“I believe in National Night Out … but more importantly, I believe in the citizens taking an active role in their neighborhoods,” he said. “Those are the extra eyes, ears and voices for the Police Department.”
National Night Out went on Tuesday in Fairmont, where the event is inside, but because of the weather it was postponed for another day in Red Springs and Maxton, and canceled altogether in Lumberton.
Fairmont Police Chief Danny Parker seconded Kemp’s sentiments as he announced that since last year’s National Night Out, his force of 11 officers responded to 4,312 calls for service from Fairmont’s population of 2,591 people.
“As law enforcement, we cannot do it alone,” he said. “We need each and every one of you in this room to make sure that we make our community safe … and to be with us as we fight crime.”
Leon Burton, who became an anti-gang activist after serving 15 years in federal prison, said that keeping a close eye on young people is crucial to preventing crime.

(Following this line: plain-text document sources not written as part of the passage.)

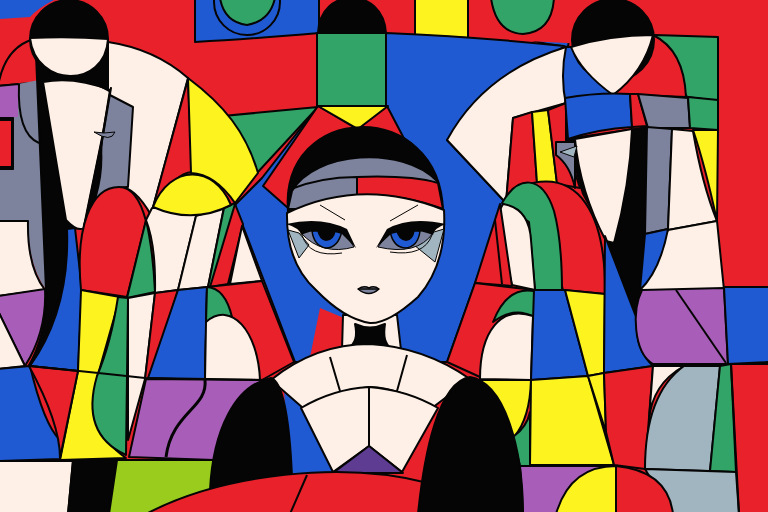
<!DOCTYPE html>
<html lang="en">
<head>
<meta charset="utf-8">
<title>Three figures in colour blocks</title>
<style>
:root{--red:#e9212b;--blue:#205ad2;--yellow:#fdf31f;--green:#32a468;--lime:#99cc1c;--purple:#a85eb9;--violet:#5d3c92;--grey:#7d839d;--mist:#a1b5c0;--cream:#fef0e6;--ink:#050505}
html,body{margin:0;height:100%;overflow:hidden;background:var(--red)}
svg{display:block;width:768px;height:512px}
.art{stroke:var(--ink);stroke-width:2;stroke-linejoin:round}
.r{fill:var(--red)}.b{fill:var(--blue)}.y{fill:var(--yellow)}.g{fill:var(--green)}.l{fill:var(--lime)}.p{fill:var(--purple)}.v{fill:var(--violet)}.s{fill:var(--grey)}.m{fill:var(--mist)}.c{fill:var(--cream)}.k{fill:var(--ink)}
.n{fill:none}.plain{stroke:none}
</style>
</head>
<body>
<svg viewBox="0 0 768 512" role="img" aria-label="Abstract colour-block painting of three stylised figures">
<rect class="r" width="768" height="512"/>
<g class="art">
<g id="backdrop">
<path class="b plain" d="M0 0H54Q38 8 30 17L0 19Z"/>
<path class="b" d="M195-2H319V33Q250 39 195 42Z"/>
<circle class="b" cx="247" cy="2" r="33"/>
<path class="g" d="M220-2H275Q270 21 247 25Q224 22 220-2Z"/>
<path class="y" d="M415-2H468V38L415 35Z"/>
<path class="b" d="M490-2H575L568 47L555 45Q500 38 490-2Z"/>
<path class="r plain" d="M469-2H586V44L469 38Z"/>
<path class="g" d="M491-2Q496 33 523 34Q552 32 554-2Z"/>
<path class="b" d="M386 33Q480 37 564 46L447 140L506 203L475 283L447 362H295L235 205L262 178L318 106H386Z"/>
<path class="g" d="M202 118L318 107L257 173Q232 125 202 118Z"/>
<path class="r" d="M318 106L263 186L288 208L357 129Z"/>
<path class="r" d="M387 106L357 129L410 150Z"/>
<path class="r plain" d="M320 308L309 362H344V318Z"/>
<path class="k" d="M318 33C320-14 383-14 386 33Z"/>
<rect class="g" x="317" y="33" width="69" height="73"/>
<path class="y" d="M318 106H388L358 129Z"/>
</g>
<g id="left-figure">
<path class="r" d="M-2 86Q5 47 34 39L42 82Z"/>
<path class="p" d="M-2 86L19 84V222H-2Z"/>
<rect class="r" x="-4" y="119" width="17" height="49" stroke-width="4"/>
<path class="s plain" d="M18 84L39 80L46 290Q28 265 28 222H0V170H14V117H18Z"/>
<path class="n" d="M19 84Q17 134 39 143"/>
<path class="c" d="M108 42Q155 49 188 78L151 215Q133 184 118 188L106 95Z"/>
<path class="s" d="M106 93L133 107L128 187Q102 186 88 222Z"/>
<path class="r" d="M188 79L192 172Q175 173 153 207Z"/>
<path class="y" d="M188 78C224 105 246 132 258 173L235 203Q215 174 191 173Z"/>
<path class="k" d="M36 55L46 290Q47 335 28 367Q68 310 67 229L85 228L100 170L108 42Z"/>
<path class="c" d="M43 82Q74 76 110 90L102 140L84 228Q77 232 66 220Z"/>
<path class="k" d="M111 88L102 138L84 226Q104 187 101 147Z"/>
<path class="s" d="M94 132Q104 134 115 132Q111 143 94 132Z" stroke-width="1"/>
<circle class="k" cx="69" cy="39" r="39"/>
<path class="k plain" d="M78 40H109V92Q92 82 72 80Z"/>
<path class="c" d="M30 38Q70 36 108 39C105 89 36 88 30 38Z"/>
<path class="c" d="M-2 221H28Q27 267 45 290L-2 296Z"/>
<path class="p" d="M-2 296L45 289Q47 331 25 366L-2 311Z"/>
<path class="c" d="M-2 311L25 366L-2 369Z"/>
<path class="b" d="M67 229L75 228L82 290L78 371L30 366Q70 310 67 229Z"/>
<path class="r" d="M81 290C75 227 91 187 119 187Q137 187 146 221L127 297Z"/>
<path class="g" d="M146 220Q153 250 155 292L127 298Z"/>
<path class="c" d="M152 208H198L178 290L155 293Q156 245 146 220Z"/>
<path class="c" d="M196 216L224 207L208 287L178 290Z"/>
<path class="g" d="M224 208L235 203L238 229L229 284L208 287Z"/>
<path class="r" d="M235 204L243 224L228 284L210 287Z"/>
<path class="c" d="M242 226L262 281L230 284Z"/>
<path class="y" d="M153 207C170 164 214 164 231 205C204 219 178 218 153 207Z"/>
<path class="y" d="M81 290L120 297L97 378Q85 430 126 458L60 460L78 371Z"/>
<path class="g" d="M128 298L126 455Q80 434 97 376Q111 343 118 297Z"/>
<path class="c" d="M128 298L155 293L145 379L128 440Z"/>
<path class="r" d="M155 293L178 290L150 379H145Z"/>
<path class="b" d="M178 290L207 287L205 380L148 378Z"/>
<path class="r" d="M207 287L262 281L294 362L262 380H205Z"/>
<path class="g" d="M207 287Q225 288 232 317Q216 312 206 323Z"/>
<path class="c" d="M206 322C231 300 258 331 260 380H205Z"/>
<path class="b" d="M-2 369L30 366Q44 425 60 440V459L-2 461Z"/>
<path class="r" d="M29 366L78 371L60 458Q60 423 29 366Z"/>
<path class="p" d="M146 379L262 380L214 460L129 457Z"/>
<path class="n" d="M205 380C208 408 172 412 166 457" stroke-width="3"/>
<path class="n" d="M30 366Q90 372 145 378L268 380"/>
<path class="c" d="M-2 461H73L68 514H-2Z"/>
<path class="k" d="M73 460H117L109 514H68Z"/>
<path class="l" d="M117 460H215V492L148 514H109Z"/>
</g>
<g id="right-figure">
<path class="g" d="M655 35L718 37V101L687 97Z"/>
<path class="r" d="M653 35Q684 50 686 97L610 94Z"/>
<path class="c" d="M566 47Q484 72 447 140L506 203L513 118L566 103Z"/>
<path class="b" d="M566 47H574L614 94L566 105Q560 76 566 47Z"/>
<circle class="k" cx="613" cy="40" r="41"/>
<path class="c" d="M571 47Q610 35 653 35Q644 72 613 95Q581 72 571 47Z"/>
<path class="r" d="M513 118L532 112L537 183Q516 184 506 203Z"/>
<path class="y" d="M532 112L548 110L557 183L537 183Z"/>
<path class="r" d="M548 110L566 103V145L580 188L557 184Z"/>
<path class="k plain" d="M566 138L648 126L645 240L638 322Q615 275 606 238L582 194Z"/>
<path class="c" d="M575 139L632 129Q630 185 614 243L606 241Q580 192 575 139Z"/>
<path class="s" d="M556 142H575V188Q570 165 556 155Z"/>
<path class="m" d="M560 152L577 146L574 157Z" stroke-width="1"/>
<path class="b" d="M565 98Q599 92 630 94L632 127Q598 129 568 139Z"/>
<path class="r" d="M630 94H638L647 126L632 127Z"/>
<path class="s" d="M638 94L688 98L690 128H648Z"/>
<path class="g" d="M688 97L718 100V130L690 128Z"/>
<path class="s" d="M647 127L672 129L668 229L645 234Z"/>
<path class="c" d="M672 129L693 131Q702 184 717 221L668 230Z"/>
<path class="y" d="M693 130H718L717 221Q705 165 693 130Z"/>
<path class="c" d="M668 230L717 221L724 290H640Z"/>
<path class="b" d="M645 234L668 229Q660 271 640 290Z"/>
<path class="r" d="M533 183C577 174 606 210 605 294L563 290Z"/>
<path class="g" d="M502 203C518 175 542 174 554 211Q562 241 562 291H535L529 222Z"/>
<path class="c" d="M503 204Q529 208 531 240L535 290L512 285L496 217Z"/>
<path class="r" d="M500 204L512 286L475 283Z"/>
<path class="n" d="M495 220L502 284"/>
<path class="r" d="M475 283L534 290L531 380L480 377L447 362Z"/>
<path class="g" d="M493 322Q507 286 534 291V317Q514 306 493 322Z"/>
<path class="c" d="M480 379C480 331 501 305 533 316L531 380Z"/>
<path class="b" d="M534 290H565L588 376L531 380Z"/>
<path class="y" d="M565 290L605 294L604 373L588 376Z"/>
<path class="b" d="M605 236L638 322Q634 348 653 366L604 373Z"/>
<path class="p" d="M642 290L724 288L728 364H653C633 352 632 310 642 290Z"/>
<path class="n" d="M676 290L726 363"/>
<path class="b" d="M724 287H770V362L728 364Z"/>
<path class="y" d="M478 380H531Q530 418 514 437L488 400Z"/>
<path class="g" d="M530 412V466H520L513 437Q527 427 530 412Z"/>
<path class="y" d="M531 380L588 376L614 465H530Z"/>
<path class="y" d="M588 376L604 373L606 432Z"/>
<path class="r" d="M604 373L653 366L645 469L614 465L606 432Z"/>
<path class="c" d="M653 366H684Q652 384 649 420Z"/>
<path class="m" d="M684 366H720L710 471L645 469Q645 394 684 366Z"/>
<path class="g" d="M720 366L731 364L736 472L710 471Z"/>
<path class="p" d="M520 466H612L556 514H523Z"/>
<path class="m" d="M645 469L736 472L739 514H672Z"/>
<path class="r" d="M616 466Q668 471 673 514H616Z"/>
<path class="y" d="M556 514Q570 466 616 466V514Z"/>
<path class="n" d="M728 364H770M731 364L739 514"/>
</g>
<g id="central-figure">
<path class="c" d="M343 315H397L401 350H342Z"/>
<path class="k" d="M355 324Q370 331 385 324Q382 342 391 348H348Q359 342 355 324Z"/>
<path class="b plain" d="M284 388L306 402L333 473H288Z"/>
<path class="r plain" d="M402 473L440 402L462 384L424 480Z"/>
<path class="b" d="M416 404L444 390L432 408Z"/>
<path class="k" d="M288 212C279 101 440 97 443 211Z"/>
<path class="s" d="M292 191C315 151 402 145 437 181L442 209H288Z"/>
<path class="r" d="M357 177Q410 175 438 183L443 209Q404 194 357 195Z"/>
<path class="c" d="M287 213Q362 177 444 210Q447 264 418 297Q388 324 370 323Q344 319 316 290Q286 263 287 213Z"/>
<path class="n" d="M288 190Q320 177 357 177V195" stroke-width="2"/>
<g id="eyes">
<path class="m" d="M299 233L288 230L299 258L309 245Z" stroke-width="1"/>
<path class="m" d="M434 232L444 229L435 262L414 245Z" stroke-width="1"/>
<path class="s" d="M301 233Q325 222 344 232L354 247Q322 256 301 233Z" stroke-width="1"/>
<path class="s" d="M378 247L390 231Q412 222 433 233Q417 256 378 247Z" stroke-width="1"/>
<path class="b" d="M312 231H342Q338 248 326 248Q314 246 312 231ZM390 231H420Q418 247 405 248Q393 247 390 231Z" stroke-width="1.5"/>
<path class="k plain" d="M317 230H336Q334 241 326 241Q319 240 317 230ZM396 230H415Q413 241 406 241Q398 240 396 230Z"/>
<path class="k plain" d="M286 224Q321 216 347 229L356 248L342 234Q317 227 301 235Q300 228 286 224ZM446 224Q410 216 387 229L376 248L391 234Q414 227 433 235Q434 228 446 224Z"/>
<path class="n" d="M320 205L345 220M418 205L390 221M302 235Q309 258 342 253M432 235Q424 257 390 252" stroke-width="1"/>
</g>
<path class="s" d="M358 289Q364 285 369 288Q374 285 379 289Q369 298 358 289Z" stroke-width="1.5"/>
<path class="n" d="M358 289H379" stroke-width="1.5"/>
<path class="c" d="M271 380Q315 344 370 344Q424 347 470 379L432 408Q400 388 370 387Q333 391 303 408Z"/>
<path class="n" d="M330 357L340 391M407 355L397 391"/>
<path class="c" d="M301 408Q333 389 369 387Q407 390 438 408L402 472L369 446L333 472Z"/>
<path class="n" d="M369 387V446"/>
<path class="v" d="M369 446L403 473H333Z"/>
<path class="k" d="M210 490C213 430 235 385 271 378Q288 383 292 477Z"/>
<path class="r" d="M146 514C224 473 344 461 428 483L418 514Z"/>
<path class="n" d="M307 475L290 514"/>
<path class="k" d="M418 514C424 455 438 382 470 377C506 383 523 452 523 514Z"/>
</g>
</g>
</svg>
</body>
</html>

“You need to know about your child,” said Burton, who said he once was a member of a gang. “I was one of these kids that was an A and B honor roll student. I acted good around my mom, but when I got in the streets I was a different person.”
Burton said that he spent time in prison with people who were 18 and 19 years old and who were “being raised by the prison system.”
“It’s not the chief’s job, it’s not the mayor’s job, it’s not the police job to help raise your child,” he said. “Sometimes, you need to raise your child.”
Melvin Rodgers, who leads the neighborhood watch in Fairmont’s Happy Hill area, was in the audience along with his wife Mary and their 3-year-old granddaughter Makiya.
“Anytime there’s an event with information about crime in the community, that gets put on the front burner,” Rodgers said.
Others, like Sharon and Ava Lewis, said they were there to “support the town.” Fairmont natives John and Sally Morgan said they wanted to show support for the “town, police officers, and the country as well.”
As part of the Fairmont event, members of the Fairmont Police Department were introduced; a senior citizen choir, the Sensational Seniors of Fairmont, performed; Wendy Doeller, music director at Trinity Methodist Church, sang the national anthem; and the Rev. James Malloy gave the invocation. James Smith, of the Safe Neighborhoods Program, gave residents tips on how to help prevent crime at their homes — including locking doors, securing windows and keeping foliage trimmed to eliminate hiding places.
National Night Out was started in 1984 by the National Association of Town Watch to heighten crime and drug prevention awareness, generate support for local anti crime programs and strengthen neighborhood spirit and police-community partnerships.
Maxton’s event has been rescheduled for 6 p.m. today at Beacham Park. Red Springs has not yet set a date.